→ PROBLEM REQUIREMENTS
Look through the records, and wherever the string "scale" turns up, copy out that line.
::::::
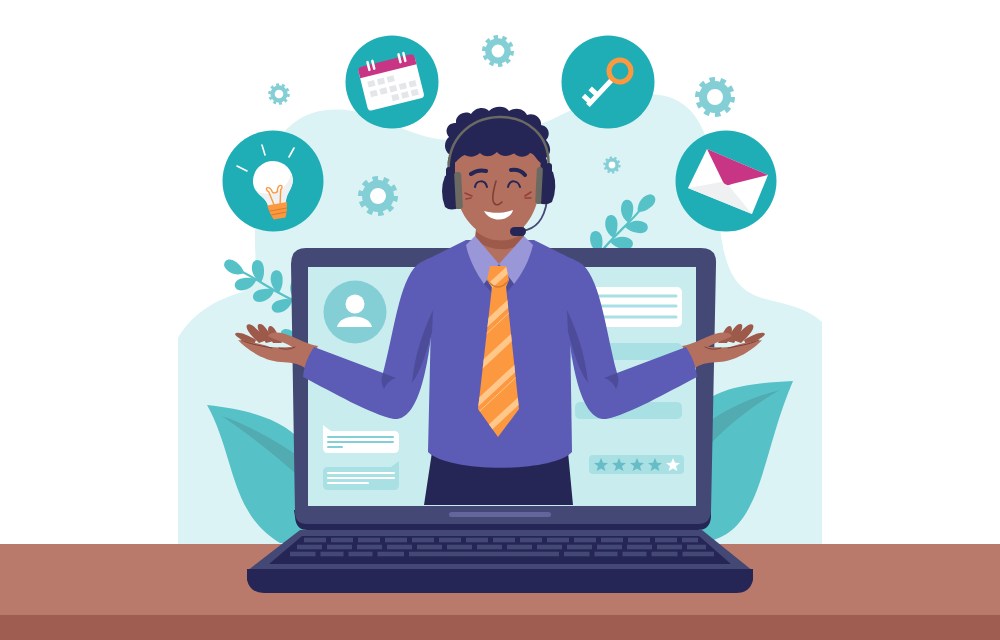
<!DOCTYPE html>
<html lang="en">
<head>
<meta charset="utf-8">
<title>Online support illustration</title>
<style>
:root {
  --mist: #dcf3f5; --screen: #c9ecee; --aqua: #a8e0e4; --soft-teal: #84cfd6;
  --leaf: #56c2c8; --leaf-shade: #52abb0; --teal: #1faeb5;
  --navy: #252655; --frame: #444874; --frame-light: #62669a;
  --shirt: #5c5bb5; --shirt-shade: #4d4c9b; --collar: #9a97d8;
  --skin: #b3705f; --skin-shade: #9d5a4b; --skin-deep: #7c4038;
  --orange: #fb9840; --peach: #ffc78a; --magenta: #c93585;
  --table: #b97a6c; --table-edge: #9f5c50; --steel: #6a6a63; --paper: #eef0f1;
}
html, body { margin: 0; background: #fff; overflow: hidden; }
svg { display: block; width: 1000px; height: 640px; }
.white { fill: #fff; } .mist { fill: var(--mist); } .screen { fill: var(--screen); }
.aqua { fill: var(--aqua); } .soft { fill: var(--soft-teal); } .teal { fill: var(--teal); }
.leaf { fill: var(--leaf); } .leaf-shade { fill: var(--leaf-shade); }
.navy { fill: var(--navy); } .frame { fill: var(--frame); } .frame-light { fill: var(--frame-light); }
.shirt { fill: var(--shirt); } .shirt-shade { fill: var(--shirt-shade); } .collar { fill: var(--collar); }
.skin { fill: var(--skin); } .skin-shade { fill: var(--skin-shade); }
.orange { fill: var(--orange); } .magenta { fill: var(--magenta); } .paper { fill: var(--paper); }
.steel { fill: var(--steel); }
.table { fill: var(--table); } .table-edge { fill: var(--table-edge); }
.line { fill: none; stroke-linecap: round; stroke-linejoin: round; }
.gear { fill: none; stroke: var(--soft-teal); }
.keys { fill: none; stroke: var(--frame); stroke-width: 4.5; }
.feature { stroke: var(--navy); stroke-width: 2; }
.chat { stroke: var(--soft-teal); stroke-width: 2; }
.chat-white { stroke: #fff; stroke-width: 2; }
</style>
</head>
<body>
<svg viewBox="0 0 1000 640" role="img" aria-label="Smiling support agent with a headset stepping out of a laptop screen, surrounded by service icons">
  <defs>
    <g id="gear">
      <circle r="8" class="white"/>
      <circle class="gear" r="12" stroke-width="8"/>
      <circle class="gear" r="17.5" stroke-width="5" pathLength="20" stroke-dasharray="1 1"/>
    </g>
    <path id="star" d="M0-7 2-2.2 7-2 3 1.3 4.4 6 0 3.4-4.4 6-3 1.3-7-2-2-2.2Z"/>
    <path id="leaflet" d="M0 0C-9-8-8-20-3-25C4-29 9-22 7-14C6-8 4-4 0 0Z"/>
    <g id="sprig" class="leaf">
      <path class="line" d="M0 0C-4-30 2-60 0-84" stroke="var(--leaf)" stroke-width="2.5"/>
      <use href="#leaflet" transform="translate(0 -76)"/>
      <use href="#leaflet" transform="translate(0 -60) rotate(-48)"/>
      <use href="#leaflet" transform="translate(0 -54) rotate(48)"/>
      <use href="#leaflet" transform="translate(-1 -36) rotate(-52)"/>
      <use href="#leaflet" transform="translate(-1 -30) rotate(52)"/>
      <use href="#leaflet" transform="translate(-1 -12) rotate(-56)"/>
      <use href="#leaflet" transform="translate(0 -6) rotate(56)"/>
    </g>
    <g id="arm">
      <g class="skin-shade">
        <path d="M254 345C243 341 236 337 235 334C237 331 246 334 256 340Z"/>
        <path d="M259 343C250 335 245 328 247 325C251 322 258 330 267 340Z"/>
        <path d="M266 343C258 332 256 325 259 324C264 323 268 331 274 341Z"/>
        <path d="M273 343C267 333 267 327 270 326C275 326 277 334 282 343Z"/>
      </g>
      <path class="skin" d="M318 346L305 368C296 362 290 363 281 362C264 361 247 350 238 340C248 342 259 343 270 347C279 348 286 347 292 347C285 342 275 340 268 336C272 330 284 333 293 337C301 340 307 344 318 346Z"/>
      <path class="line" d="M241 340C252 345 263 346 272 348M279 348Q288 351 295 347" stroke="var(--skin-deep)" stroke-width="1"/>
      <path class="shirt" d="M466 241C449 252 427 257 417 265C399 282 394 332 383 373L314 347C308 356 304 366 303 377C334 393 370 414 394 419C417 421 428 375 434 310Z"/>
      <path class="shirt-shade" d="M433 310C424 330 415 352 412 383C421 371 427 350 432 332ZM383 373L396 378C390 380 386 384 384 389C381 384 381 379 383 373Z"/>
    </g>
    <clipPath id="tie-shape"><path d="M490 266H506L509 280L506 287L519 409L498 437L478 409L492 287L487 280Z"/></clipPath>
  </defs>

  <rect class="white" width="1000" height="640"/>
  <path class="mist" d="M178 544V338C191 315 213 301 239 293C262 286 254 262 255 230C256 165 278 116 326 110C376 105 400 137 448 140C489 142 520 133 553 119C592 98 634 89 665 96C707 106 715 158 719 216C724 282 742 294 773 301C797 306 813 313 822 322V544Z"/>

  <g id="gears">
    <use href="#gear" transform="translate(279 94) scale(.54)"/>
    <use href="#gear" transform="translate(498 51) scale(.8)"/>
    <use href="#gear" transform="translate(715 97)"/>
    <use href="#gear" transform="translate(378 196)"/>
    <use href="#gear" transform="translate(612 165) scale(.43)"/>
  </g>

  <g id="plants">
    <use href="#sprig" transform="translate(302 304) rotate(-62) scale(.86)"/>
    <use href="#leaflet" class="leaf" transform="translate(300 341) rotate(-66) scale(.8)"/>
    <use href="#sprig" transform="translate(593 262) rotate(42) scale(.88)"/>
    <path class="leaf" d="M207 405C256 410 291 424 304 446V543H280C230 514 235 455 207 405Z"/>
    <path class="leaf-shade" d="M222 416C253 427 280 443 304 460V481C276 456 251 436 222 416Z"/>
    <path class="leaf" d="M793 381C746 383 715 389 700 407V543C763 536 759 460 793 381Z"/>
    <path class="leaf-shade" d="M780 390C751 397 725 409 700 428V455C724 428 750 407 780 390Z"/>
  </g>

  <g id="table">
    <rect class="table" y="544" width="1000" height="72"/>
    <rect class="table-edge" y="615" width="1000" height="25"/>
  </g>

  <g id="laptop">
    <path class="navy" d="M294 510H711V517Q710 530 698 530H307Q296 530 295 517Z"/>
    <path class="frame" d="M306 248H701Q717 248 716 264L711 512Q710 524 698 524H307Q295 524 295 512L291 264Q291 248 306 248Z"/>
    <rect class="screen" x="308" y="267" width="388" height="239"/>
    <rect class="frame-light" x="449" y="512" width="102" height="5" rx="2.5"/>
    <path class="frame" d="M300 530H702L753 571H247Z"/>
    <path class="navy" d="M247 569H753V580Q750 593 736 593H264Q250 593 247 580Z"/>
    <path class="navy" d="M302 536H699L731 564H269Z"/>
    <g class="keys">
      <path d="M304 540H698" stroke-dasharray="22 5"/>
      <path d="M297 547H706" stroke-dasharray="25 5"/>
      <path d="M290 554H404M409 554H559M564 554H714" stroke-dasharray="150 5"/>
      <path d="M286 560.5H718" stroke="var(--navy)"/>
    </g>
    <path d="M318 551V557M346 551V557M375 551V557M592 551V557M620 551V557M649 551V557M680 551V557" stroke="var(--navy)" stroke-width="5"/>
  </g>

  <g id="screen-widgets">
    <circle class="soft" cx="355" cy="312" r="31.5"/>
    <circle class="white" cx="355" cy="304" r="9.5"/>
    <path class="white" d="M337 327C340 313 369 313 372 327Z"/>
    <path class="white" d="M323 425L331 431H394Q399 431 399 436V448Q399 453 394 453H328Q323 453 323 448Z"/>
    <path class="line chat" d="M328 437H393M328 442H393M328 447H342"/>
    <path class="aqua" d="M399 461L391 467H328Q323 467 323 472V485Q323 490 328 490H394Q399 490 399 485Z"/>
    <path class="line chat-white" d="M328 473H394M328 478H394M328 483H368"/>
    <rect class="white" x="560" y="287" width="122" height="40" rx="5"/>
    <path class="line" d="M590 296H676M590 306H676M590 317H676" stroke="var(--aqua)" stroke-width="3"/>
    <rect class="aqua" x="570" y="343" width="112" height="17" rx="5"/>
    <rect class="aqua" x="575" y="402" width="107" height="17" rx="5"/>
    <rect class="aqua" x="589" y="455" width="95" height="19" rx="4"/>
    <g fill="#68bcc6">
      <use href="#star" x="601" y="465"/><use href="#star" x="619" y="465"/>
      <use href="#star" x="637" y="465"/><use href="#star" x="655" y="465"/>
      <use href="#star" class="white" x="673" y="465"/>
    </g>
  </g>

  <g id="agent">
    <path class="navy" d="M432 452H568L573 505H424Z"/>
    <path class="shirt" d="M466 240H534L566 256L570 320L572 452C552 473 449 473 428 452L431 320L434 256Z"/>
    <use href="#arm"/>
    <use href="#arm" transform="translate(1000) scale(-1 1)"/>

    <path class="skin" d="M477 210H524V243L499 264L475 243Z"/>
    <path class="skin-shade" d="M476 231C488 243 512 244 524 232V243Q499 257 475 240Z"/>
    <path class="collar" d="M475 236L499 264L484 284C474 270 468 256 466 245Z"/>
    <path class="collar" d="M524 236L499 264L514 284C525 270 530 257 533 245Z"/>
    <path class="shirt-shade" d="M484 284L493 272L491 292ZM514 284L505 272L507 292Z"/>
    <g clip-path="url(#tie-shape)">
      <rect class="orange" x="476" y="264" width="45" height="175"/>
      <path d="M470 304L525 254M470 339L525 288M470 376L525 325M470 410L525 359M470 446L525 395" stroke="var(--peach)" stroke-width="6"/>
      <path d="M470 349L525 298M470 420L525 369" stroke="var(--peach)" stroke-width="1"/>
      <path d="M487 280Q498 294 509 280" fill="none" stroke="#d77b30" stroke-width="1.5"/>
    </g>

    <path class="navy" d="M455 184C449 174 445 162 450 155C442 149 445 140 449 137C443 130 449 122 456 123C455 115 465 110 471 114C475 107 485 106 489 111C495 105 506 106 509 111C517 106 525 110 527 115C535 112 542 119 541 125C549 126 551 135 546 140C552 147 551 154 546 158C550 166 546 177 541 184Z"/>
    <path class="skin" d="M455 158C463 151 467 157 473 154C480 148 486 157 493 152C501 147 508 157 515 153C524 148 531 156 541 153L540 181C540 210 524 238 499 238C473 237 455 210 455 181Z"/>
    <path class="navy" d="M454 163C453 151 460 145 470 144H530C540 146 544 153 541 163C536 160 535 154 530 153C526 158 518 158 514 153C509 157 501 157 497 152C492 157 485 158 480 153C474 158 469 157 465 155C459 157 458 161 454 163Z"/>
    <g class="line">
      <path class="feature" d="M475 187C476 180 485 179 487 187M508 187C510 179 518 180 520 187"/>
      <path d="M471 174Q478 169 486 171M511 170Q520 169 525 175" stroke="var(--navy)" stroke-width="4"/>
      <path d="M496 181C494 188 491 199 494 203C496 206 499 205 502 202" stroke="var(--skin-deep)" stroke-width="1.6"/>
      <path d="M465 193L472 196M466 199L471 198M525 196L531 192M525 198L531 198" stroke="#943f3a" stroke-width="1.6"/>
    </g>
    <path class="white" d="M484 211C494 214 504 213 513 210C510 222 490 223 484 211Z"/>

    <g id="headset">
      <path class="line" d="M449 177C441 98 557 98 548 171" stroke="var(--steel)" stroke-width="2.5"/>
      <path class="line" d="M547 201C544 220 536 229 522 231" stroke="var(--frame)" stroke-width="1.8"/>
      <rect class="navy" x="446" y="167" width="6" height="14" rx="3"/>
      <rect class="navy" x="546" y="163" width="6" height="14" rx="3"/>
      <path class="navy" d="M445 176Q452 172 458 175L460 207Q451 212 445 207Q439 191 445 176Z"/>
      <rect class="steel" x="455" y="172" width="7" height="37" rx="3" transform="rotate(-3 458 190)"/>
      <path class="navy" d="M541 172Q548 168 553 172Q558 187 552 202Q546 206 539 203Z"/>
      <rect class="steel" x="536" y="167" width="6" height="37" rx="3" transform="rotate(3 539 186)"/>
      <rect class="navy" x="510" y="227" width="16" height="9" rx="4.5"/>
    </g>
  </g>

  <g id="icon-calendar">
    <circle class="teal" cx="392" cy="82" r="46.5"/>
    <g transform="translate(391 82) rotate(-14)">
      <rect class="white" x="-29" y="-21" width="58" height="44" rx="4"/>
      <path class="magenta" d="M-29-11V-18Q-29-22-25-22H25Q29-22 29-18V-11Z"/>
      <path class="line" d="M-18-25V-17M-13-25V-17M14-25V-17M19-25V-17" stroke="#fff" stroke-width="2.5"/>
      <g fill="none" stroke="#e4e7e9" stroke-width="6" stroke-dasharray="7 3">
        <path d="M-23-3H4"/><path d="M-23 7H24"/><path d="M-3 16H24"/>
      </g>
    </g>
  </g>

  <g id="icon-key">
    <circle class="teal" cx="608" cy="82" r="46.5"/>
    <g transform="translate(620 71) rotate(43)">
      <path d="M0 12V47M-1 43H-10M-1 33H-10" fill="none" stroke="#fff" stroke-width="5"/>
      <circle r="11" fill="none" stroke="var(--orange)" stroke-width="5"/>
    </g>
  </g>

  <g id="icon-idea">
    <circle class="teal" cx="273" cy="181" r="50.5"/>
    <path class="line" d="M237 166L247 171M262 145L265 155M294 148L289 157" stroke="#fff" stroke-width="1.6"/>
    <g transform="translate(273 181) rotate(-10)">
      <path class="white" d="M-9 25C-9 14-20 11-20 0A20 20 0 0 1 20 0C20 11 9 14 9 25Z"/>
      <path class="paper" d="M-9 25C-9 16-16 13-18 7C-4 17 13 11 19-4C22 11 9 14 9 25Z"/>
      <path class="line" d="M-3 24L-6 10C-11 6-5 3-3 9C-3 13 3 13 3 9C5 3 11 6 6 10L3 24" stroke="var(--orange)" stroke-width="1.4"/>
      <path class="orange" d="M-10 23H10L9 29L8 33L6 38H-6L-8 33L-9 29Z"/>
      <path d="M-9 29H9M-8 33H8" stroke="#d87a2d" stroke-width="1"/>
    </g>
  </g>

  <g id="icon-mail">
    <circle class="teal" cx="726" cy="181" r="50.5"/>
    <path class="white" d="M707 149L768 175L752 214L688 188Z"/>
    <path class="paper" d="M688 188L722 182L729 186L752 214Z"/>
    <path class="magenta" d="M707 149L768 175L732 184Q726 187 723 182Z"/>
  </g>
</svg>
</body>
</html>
::::::
→ SOLUTION TO THIS EXERCISE
    <use href="#gear" transform="translate(279 94) scale(.54)"/>
    <use href="#gear" transform="translate(498 51) scale(.8)"/>
    <use href="#gear" transform="translate(612 165) scale(.43)"/>
    <use href="#sprig" transform="translate(302 304) rotate(-62) scale(.86)"/>
    <use href="#leaflet" class="leaf" transform="translate(300 341) rotate(-66) scale(.8)"/>
    <use href="#sprig" transform="translate(593 262) rotate(42) scale(.88)"/>
    <use href="#arm" transform="translate(1000) scale(-1 1)"/>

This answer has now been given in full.